Microsoft readies new 'don't blame Windows' tool

Microsoft has begun privately beta testing a new tool, known as "Windows Advisor," which is aimed at helping consumers better pinpoint why their Windows machines aren't up to snuff.

Microsoft has begun privately beta testing a new tool, known as "Windows Advisor," which is aimed at helping consumers better pinpoint why their Windows machines might not be up to snuff.

Microsoft officials have been saying that Windows -- and especially the much-maligned Windows Vista -- isn't to blame for all of users' PC problems. Faulty drivers and badly written apps are often behind users' unhappiness with their new PCs, the Softies have said. Microsoft is making sure that users will be able to place blame where it belongs with Windows Advisor.

From a source with access to the private beta information Microsoft made available to testers earlier this month:

"While in the past support was limited to a help desk, today the lines are becoming blurred between the various technologies. When a user has a sluggish Internet connection, is it due to a connectivity issue, spyware, a virus, an outdated or poorly maintained computer, the router, a failing hard drive, or simply the customer’s impatience? To be effective in today’s environment, computer care and support services must be more comprehensive and accurate. That’s where we believe Windows Advisor comes in.

"Windows Advisor is an easy-to-use self-help tool that notifies users about problems on their PCs and helps fix them.
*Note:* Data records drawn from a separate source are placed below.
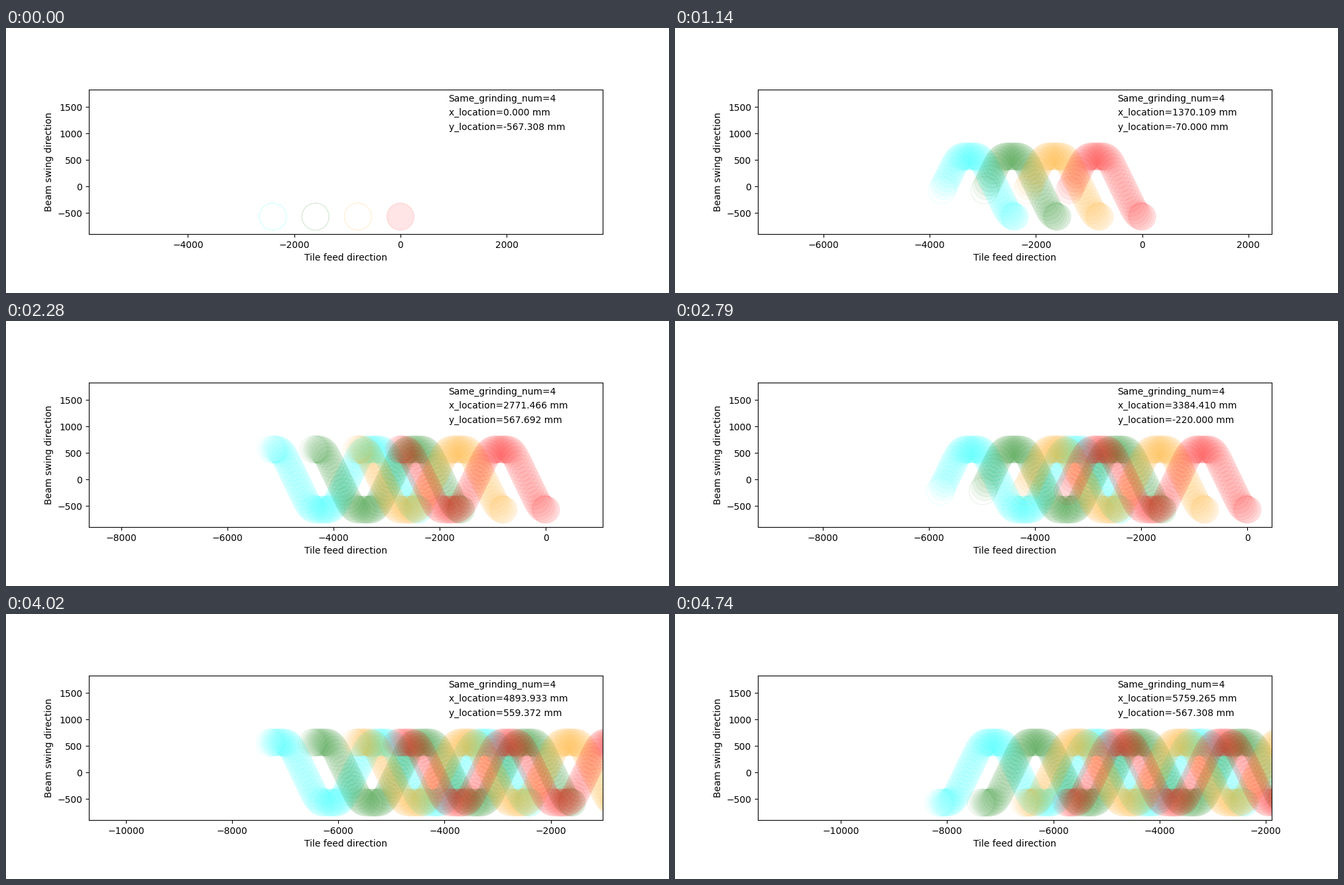
Recreate the animation shown at these times as a matplotlib script. Size 1000 px wide and 400 px high, loop 4.77 s.

```python
import numpy as np
import matplotlib.pyplot as plt
from matplotlib.animation import FuncAnimation
from matplotlib.collections import EllipseCollection
from matplotlib.colors import to_rgba

# Motion of the grinding beam (mm, s)
FEED_SPEED = 240.37
SWING_SPEED, SWING_ACCEL = 500, 650
RAMP, CRUISE, DWELL = 0.77, 1.5, 1.0
HALF_CYCLE = 2 * RAMP + CRUISE + DWELL
CYCLE = 2 * HALF_CYCLE
STEP = 0.15
STEPS_PER_CYCLE = int(CYCLE / STEP)
FRAMES = 3 * STEPS_PER_CYCLE
Y_START = -(SWING_SPEED * CRUISE + SWING_SPEED**2 / SWING_ACCEL) / 2

# Grinding heads
RADIUS = 255
SPACING = 800
COLORS = ["red", "orange", "green", "cyan"]
ALPHA = 0.05

X_LIMITS = np.array([-5866, 3809])
Y_LIMITS = (-895, 1826)


def swing(t):
    """Distance covered by one stroke: ramp up, cruise, ramp down, dwell."""
    up = np.clip(t, 0, RAMP)
    cruise = np.clip(t - RAMP, 0, CRUISE)
    down = np.clip(t - RAMP - CRUISE, 0, RAMP)
    return (SWING_SPEED * (cruise + down)
            + SWING_ACCEL / 2 * (up**2 - down**2))


def location(step):
    cycle, k = np.divmod(step, STEPS_PER_CYCLE)
    t = k * STEP
    x = FEED_SPEED * (cycle * CYCLE + t) - 1e-6
    y = Y_START + swing(t) - swing(t - HALF_CYCLE)
    return x, y


# The starting position is stamped twice.
steps = np.r_[0, np.arange(FRAMES)]
feed, beam = location(steps)
heads = np.arange(len(COLORS))
centers = np.stack([-feed[:, None] - SPACING * heads,
                    np.repeat(beam[:, None], len(heads), axis=1)], axis=-1)
palette = np.array([to_rgba(c, ALPHA) for c in COLORS])

fig, ax = plt.subplots(figsize=(10, 4), dpi=100)
ax.set_aspect("equal")
ax.set_ylim(*Y_LIMITS)
ax.set_xlabel("Tile feed direction")
ax.set_ylabel("Beam swing direction")

discs = EllipseCollection([2 * RADIUS], [2 * RADIUS], [0], units="xy",
                          offsets=centers[0], offset_transform=ax.transData,
                          linewidths=1)
ax.add_collection(discs, autolim=False)

ax.text(0.7, 0.92, f"Same_grinding_num={len(COLORS)}", transform=ax.transAxes)
x_text = ax.text(0.7, 0.82, "", transform=ax.transAxes)
y_text = ax.text(0.7, 0.72, "", transform=ax.transAxes)


def update(frame):
    count = frame + 2
    edges = np.tile(palette, (count, 1, 1))
    faces = edges.copy()
    # Trailing heads show only an outline at their newest position.
    newest = steps[:count] == frame
    faces[newest, 1:, 3] = 0
    edges[newest, 1:, 3] = 0.08
    discs.set_offsets(centers[:count].reshape(-1, 2))
    discs.set_facecolor(faces.reshape(-1, 4))
    discs.set_edgecolor(edges.reshape(-1, 4))

    ax.set_xlim(*(X_LIMITS - FEED_SPEED * STEP * frame))
    x, y = location(frame)
    x_text.set_text(f"x_location={abs(x):.3f} mm")
    y_text.set_text(f"y_location={y:.3f} mm")
    return discs, x_text, y_text


anim = FuncAnimation(fig, update, frames=FRAMES, init_func=lambda: update(0),
                     interval=30, repeat=True, repeat_delay=0, blit=False)
plt.show()
```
Windows Advisor scans users' PCs continuously, notifies them about important issues, and, when possible, suggests easy fix solutions. The program also provides users with self-help solutions, including a 1-click checkup function that enables them to check their PCs whenever they like; tips and tutorials that teach users how to perform certain actions on their PCs; and a toolbox that concentrates the important tools that are found in the operating system into one easy-to-find location."

Windows Advisor currently supports Windows XP Service Pack (SP) 2 and Windows Vista. The beta version is available in English only.

I asked Microsoft how long the company expected the Windows Advisor beta to last and how many testers it had invited to participate in it, via its private Connect test site. The only info the company would share, relayed by a spokeswoman:

"Microsoft is continually developing tools to help customers get the most out of their PC experience, and will keep you posted as we have more to share."

Any Windows Advisor testers out there want to weigh in? What about PC vendors and others who are incurring costs for Windows Vista support calls? Do you think this tool will help Vista's continuing image problem?